Spin the Raiders‘ move to Las Vegas any way you please — John Madden isn’t buying it.
“Maybe this is just me being oversensitive, but doggone it, if you’re going to go, that’s really tough, but leave us something. Leave us something here in Oakland. Please,” said Madden, who coached the Raiders from 1969 to 1978 before moving into the broadcast booth.
The Raiders plan to play in a new 65,000-seat domed stadium in 2020, but they could toil in a temporary Las Vegas home as early as 2019. The entire plan doesn’t sit well with the 81-year-old Madden.
“I’m not sure they have that whole deal together yet. I’m not sure that they even know exactly what the stadium is, how many, where it’s going to be and all those things,” Madden said. “For some reason, they jumped into that thing quickly.”

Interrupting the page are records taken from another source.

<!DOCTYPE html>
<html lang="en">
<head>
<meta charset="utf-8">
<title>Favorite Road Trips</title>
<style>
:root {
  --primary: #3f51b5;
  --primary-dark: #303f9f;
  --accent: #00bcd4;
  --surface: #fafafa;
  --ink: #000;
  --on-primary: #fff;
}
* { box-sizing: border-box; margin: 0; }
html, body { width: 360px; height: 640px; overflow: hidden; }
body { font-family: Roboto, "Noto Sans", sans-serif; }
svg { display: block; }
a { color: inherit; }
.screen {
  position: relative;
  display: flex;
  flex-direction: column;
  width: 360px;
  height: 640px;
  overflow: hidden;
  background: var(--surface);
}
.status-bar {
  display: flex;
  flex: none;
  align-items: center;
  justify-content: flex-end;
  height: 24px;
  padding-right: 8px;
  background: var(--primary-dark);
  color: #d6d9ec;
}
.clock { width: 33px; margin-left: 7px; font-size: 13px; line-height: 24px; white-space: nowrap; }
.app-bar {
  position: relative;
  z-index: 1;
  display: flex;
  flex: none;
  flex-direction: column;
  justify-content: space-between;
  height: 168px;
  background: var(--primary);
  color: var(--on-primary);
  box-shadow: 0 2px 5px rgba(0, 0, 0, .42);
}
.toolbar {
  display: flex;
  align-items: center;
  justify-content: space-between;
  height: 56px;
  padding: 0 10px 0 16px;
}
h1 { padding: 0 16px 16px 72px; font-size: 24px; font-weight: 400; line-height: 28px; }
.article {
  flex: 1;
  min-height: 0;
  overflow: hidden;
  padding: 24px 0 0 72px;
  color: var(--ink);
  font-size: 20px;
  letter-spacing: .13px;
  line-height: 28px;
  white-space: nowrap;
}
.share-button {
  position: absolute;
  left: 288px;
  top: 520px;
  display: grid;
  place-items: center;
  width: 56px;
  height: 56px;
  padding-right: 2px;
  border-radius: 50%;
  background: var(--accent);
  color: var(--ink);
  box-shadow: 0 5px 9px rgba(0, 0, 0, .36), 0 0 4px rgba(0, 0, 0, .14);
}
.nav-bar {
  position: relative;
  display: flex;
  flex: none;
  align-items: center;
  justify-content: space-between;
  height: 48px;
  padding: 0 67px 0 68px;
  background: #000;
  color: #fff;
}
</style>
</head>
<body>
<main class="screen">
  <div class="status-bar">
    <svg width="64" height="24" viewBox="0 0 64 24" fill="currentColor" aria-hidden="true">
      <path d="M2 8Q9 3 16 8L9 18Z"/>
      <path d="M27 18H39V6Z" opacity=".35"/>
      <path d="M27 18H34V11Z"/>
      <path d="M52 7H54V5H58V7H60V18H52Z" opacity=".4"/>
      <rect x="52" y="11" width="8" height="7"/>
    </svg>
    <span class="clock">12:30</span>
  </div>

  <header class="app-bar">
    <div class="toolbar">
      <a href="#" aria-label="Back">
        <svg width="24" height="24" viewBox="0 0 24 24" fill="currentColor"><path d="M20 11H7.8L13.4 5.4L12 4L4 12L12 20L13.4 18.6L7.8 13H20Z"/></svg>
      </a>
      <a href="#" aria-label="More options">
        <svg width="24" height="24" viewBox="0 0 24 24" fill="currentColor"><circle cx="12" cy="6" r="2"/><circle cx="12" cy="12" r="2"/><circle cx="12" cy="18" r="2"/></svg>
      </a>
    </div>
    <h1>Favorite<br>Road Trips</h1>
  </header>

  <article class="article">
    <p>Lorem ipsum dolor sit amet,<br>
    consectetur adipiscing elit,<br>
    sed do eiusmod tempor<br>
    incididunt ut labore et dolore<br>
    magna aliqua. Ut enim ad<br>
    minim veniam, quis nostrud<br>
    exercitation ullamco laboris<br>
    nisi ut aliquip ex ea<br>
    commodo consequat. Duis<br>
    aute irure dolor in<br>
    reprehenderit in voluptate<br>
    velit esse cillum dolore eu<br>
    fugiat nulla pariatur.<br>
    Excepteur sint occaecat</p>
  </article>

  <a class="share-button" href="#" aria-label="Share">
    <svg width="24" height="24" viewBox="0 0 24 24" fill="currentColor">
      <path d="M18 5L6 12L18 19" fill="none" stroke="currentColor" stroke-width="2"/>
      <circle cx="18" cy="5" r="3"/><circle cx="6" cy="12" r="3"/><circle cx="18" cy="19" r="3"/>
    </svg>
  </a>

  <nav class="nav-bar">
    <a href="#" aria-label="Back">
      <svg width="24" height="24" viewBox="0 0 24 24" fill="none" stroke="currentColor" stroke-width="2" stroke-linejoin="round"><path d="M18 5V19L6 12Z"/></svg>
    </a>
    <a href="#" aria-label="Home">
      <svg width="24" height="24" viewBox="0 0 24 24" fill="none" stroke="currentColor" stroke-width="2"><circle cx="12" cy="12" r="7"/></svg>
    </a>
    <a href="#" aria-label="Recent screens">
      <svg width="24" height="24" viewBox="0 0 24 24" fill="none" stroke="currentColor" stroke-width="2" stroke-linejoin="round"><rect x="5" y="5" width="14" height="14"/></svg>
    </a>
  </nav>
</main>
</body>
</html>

Madden also called out mixed messages from a league that green-lit a move to Las Vegas, but also fined a collection of players who appeared at an arm-wresting tournament last weekend at one of the city’s casinos.

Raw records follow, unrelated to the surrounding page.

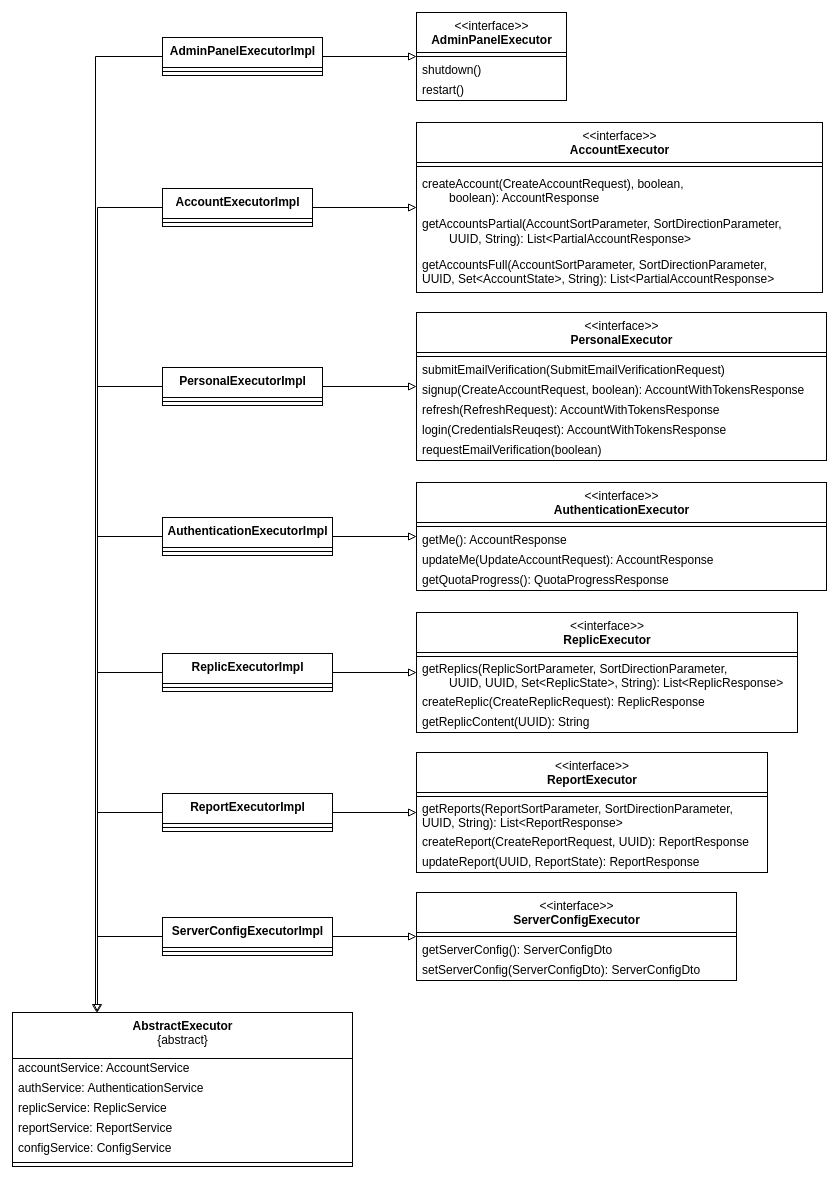
<!DOCTYPE html>
<html lang="en">
<head>
<meta charset="utf-8">
<title>Executor class diagram</title>
<style>
:root { --ink: #000; --paper: #fff; }
* { box-sizing: border-box; margin: 0; padding: 0; }
body { width: 839px; height: 1179px; overflow: hidden; background: var(--paper); }
.diagram {
  position: relative; width: 839px; height: 1179px; overflow: hidden;
  background: var(--paper); color: var(--ink);
  font: 12px/14.4px "Liberation Sans", Arial, sans-serif;
}
.connectors { position: absolute; left: 0; top: 0; fill: none; stroke: var(--ink); stroke-width: 1; }
.connectors .head { fill: var(--paper); }
.connectors .open { fill: none; }
.node {
  position: absolute; display: flex; flex-direction: column;
  border: 1px solid var(--ink); background: var(--paper); white-space: nowrap;
}
.node header { flex: none; padding-top: 6px; text-align: center; }
.node h2 { font-size: 12px; line-height: 14.4px; font-weight: bold; }
.node ul { list-style: none; padding: 3px 5px 0; }
.node li { height: 20px; display: flex; align-items: center; }
.fields { flex: none; height: 5px; border: solid var(--ink); border-width: 1px 0; }

.impl { left: 162px; height: 39px; }
.impl header { height: 29px; display: flex; justify-content: center; }
.interface { left: 416px; }
.interface header { height: 39px; }
.interface li.wrapped { height: 32px; }
.interface .spaced { padding-top: 4px; }
.interface .spaced li { height: 40.5px; }
.indent { padding-left: 27px; }

.abstract { left: 12px; top: 1012px; width: 341px; height: 155px; }
.abstract header { height: 45px; }
.abstract ul { height: 104px; padding-top: 0; border: solid var(--ink); border-width: 1px 0; flex: none; height: 105px; }
.abstract li { position: relative; top: -1px; }
</style>
</head>
<body>
<main class="diagram">

  <svg class="connectors" width="839" height="1179" viewBox="0 0 839 1179" aria-hidden="true">
    <defs>
      <path id="realizes" class="head" d="M408.5 -3.5L415.5 0L408.5 3.5Z"/>
    </defs>
    <g class="extends">
      <path d="M162 56.5H95.5V1004"/>
      <path d="M162 207.5H97.5V1004"/>
      <path d="M162 386.5H97.5M162 536.5H97.5M162 672.5H97.5M162 812.5H97.5M162 936.5H97.5"/>
      <path class="head" d="M92.5 1004.5H100.5L96.5 1011.5Z"/>
      <path class="open" d="M94 1004.5H101.5L97.5 1011.5Z"/>
    </g>
    <g class="implements">
      <path d="M322 56.5H408M312 207.5H408M322 386.5H408M332 536.5H408M332 672.5H408M332 812.5H408M332 936.5H408"/>
      <use href="#realizes" y="56.5"/>
      <use href="#realizes" y="207.5"/>
      <use href="#realizes" y="386.5"/>
      <use href="#realizes" y="536.5"/>
      <use href="#realizes" y="672.5"/>
      <use href="#realizes" y="812.5"/>
      <use href="#realizes" y="936.5"/>
    </g>
  </svg>

  <section class="node impl" style="top:37px;width:161px">
    <header><h2>AdminPanelExecutorImpl</h2></header><div class="fields"></div>
  </section>
  <section class="node impl" style="top:188px;width:151px">
    <header><h2>AccountExecutorImpl</h2></header><div class="fields"></div>
  </section>
  <section class="node impl" style="top:367px;width:161px">
    <header><h2>PersonalExecutorImpl</h2></header><div class="fields"></div>
  </section>
  <section class="node impl" style="top:517px;width:171px">
    <header><h2>AuthenticationExecutorImpl</h2></header><div class="fields"></div>
  </section>
  <section class="node impl" style="top:653px;width:171px">
    <header><h2>ReplicExecutorImpl</h2></header><div class="fields"></div>
  </section>
  <section class="node impl" style="top:793px;width:171px">
    <header><h2>ReportExecutorImpl</h2></header><div class="fields"></div>
  </section>
  <section class="node impl" style="top:917px;width:171px">
    <header><h2>ServerConfigExecutorImpl</h2></header><div class="fields"></div>
  </section>

  <section class="node interface" style="top:12px;width:151px;height:89px">
    <header><p>&lt;&lt;interface&gt;&gt;</p><h2>AdminPanelExecutor</h2></header>
    <div class="fields"></div>
    <ul>
      <li>shutdown()</li>
      <li>restart()</li>
    </ul>
  </section>

  <section class="node interface" style="top:122px;width:407px;height:171px">
    <header><p>&lt;&lt;interface&gt;&gt;</p><h2>AccountExecutor</h2></header>
    <div class="fields"></div>
    <ul class="spaced">
      <li><p>createAccount(CreateAccountRequest), boolean,<br><span class="indent">boolean): AccountResponse</span></p></li>
      <li><p>getAccountsPartial(AccountSortParameter, SortDirectionParameter,<br><span class="indent">UUID, String): List&lt;PartialAccountResponse&gt;</span></p></li>
      <li><p>getAccountsFull(AccountSortParameter, SortDirectionParameter,<br>UUID, Set&lt;AccountState&gt;, String): List&lt;PartialAccountResponse&gt;</p></li>
    </ul>
  </section>

  <section class="node interface" style="top:312px;width:411px;height:149px">
    <header><p>&lt;&lt;interface&gt;&gt;</p><h2>PersonalExecutor</h2></header>
    <div class="fields"></div>
    <ul>
      <li>submitEmailVerification(SubmitEmailVerificationRequest)</li>
      <li>signup(CreateAccountRequest, boolean): AccountWithTokensResponse</li>
      <li>refresh(RefreshRequest): AccountWithTokensResponse</li>
      <li>login(CredentialsReuqest): AccountWithTokensResponse</li>
      <li>requestEmailVerification(boolean)</li>
    </ul>
  </section>

  <section class="node interface" style="top:482px;width:411px;height:109px">
    <header><p>&lt;&lt;interface&gt;&gt;</p><h2>AuthenticationExecutor</h2></header>
    <div class="fields"></div>
    <ul>
      <li>getMe(): AccountResponse</li>
      <li>updateMe(UpdateAccountRequest): AccountResponse</li>
      <li>getQuotaProgress(): QuotaProgressResponse</li>
    </ul>
  </section>

  <section class="node interface" style="top:612px;width:382px;height:121px">
    <header><p>&lt;&lt;interface&gt;&gt;</p><h2>ReplicExecutor</h2></header>
    <div class="fields"></div>
    <ul>
      <li class="wrapped"><p>getReplics(ReplicSortParameter, SortDirectionParameter,<br><span class="indent">UUID, UUID, Set&lt;ReplicState&gt;, String): List&lt;ReplicResponse&gt;</span></p></li>
      <li>createReplic(CreateReplicRequest): ReplicResponse</li>
      <li>getReplicContent(UUID): String</li>
    </ul>
  </section>

  <section class="node interface" style="top:752px;width:352px;height:121px">
    <header><p>&lt;&lt;interface&gt;&gt;</p><h2>ReportExecutor</h2></header>
    <div class="fields"></div>
    <ul>
      <li class="wrapped"><p>getReports(ReportSortParameter, SortDirectionParameter,<br>UUID, String): List&lt;ReportResponse&gt;</p></li>
      <li>createReport(CreateReportRequest, UUID): ReportResponse</li>
      <li>updateReport(UUID, ReportState): ReportResponse</li>
    </ul>
  </section>

  <section class="node interface" style="top:892px;width:321px;height:89px">
    <header><p>&lt;&lt;interface&gt;&gt;</p><h2>ServerConfigExecutor</h2></header>
    <div class="fields"></div>
    <ul>
      <li>getServerConfig(): ServerConfigDto</li>
      <li>setServerConfig(ServerConfigDto): ServerConfigDto</li>
    </ul>
  </section>

  <section class="node abstract">
    <header><h2>AbstractExecutor</h2><p>{abstract}</p></header>
    <ul>
      <li>accountService: AccountService</li>
      <li>authService: AuthenticationService</li>
      <li>replicService: ReplicService</li>
      <li>reportService: ReportService</li>
      <li>configService: ConfigService</li>
    </ul>
  </section>

</main>
</body>
</html>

“I would hate to be a coach to take a team in there. I would hate to have my team in Las Vegas on Saturday night before the game … every team has a bottom 10 (group of misbehaving players),” Madden said, adding: “I think there’s going to be a lot of problems like that. I’d stay in Mohave (Arizona) or something.”
That won’t be Madden’s problem to deal with, but 31 others coaches will face that exact challenge when the Raiders shift to Sin City.
It’s a move that marks incredible changes for an NFL that has long shunned Las Vegas. For Madden, none of this makes much sense.
“There will be no more history of the Oakland Raiders, and that really bothers me,” he said.
“Boom, it just goes away.”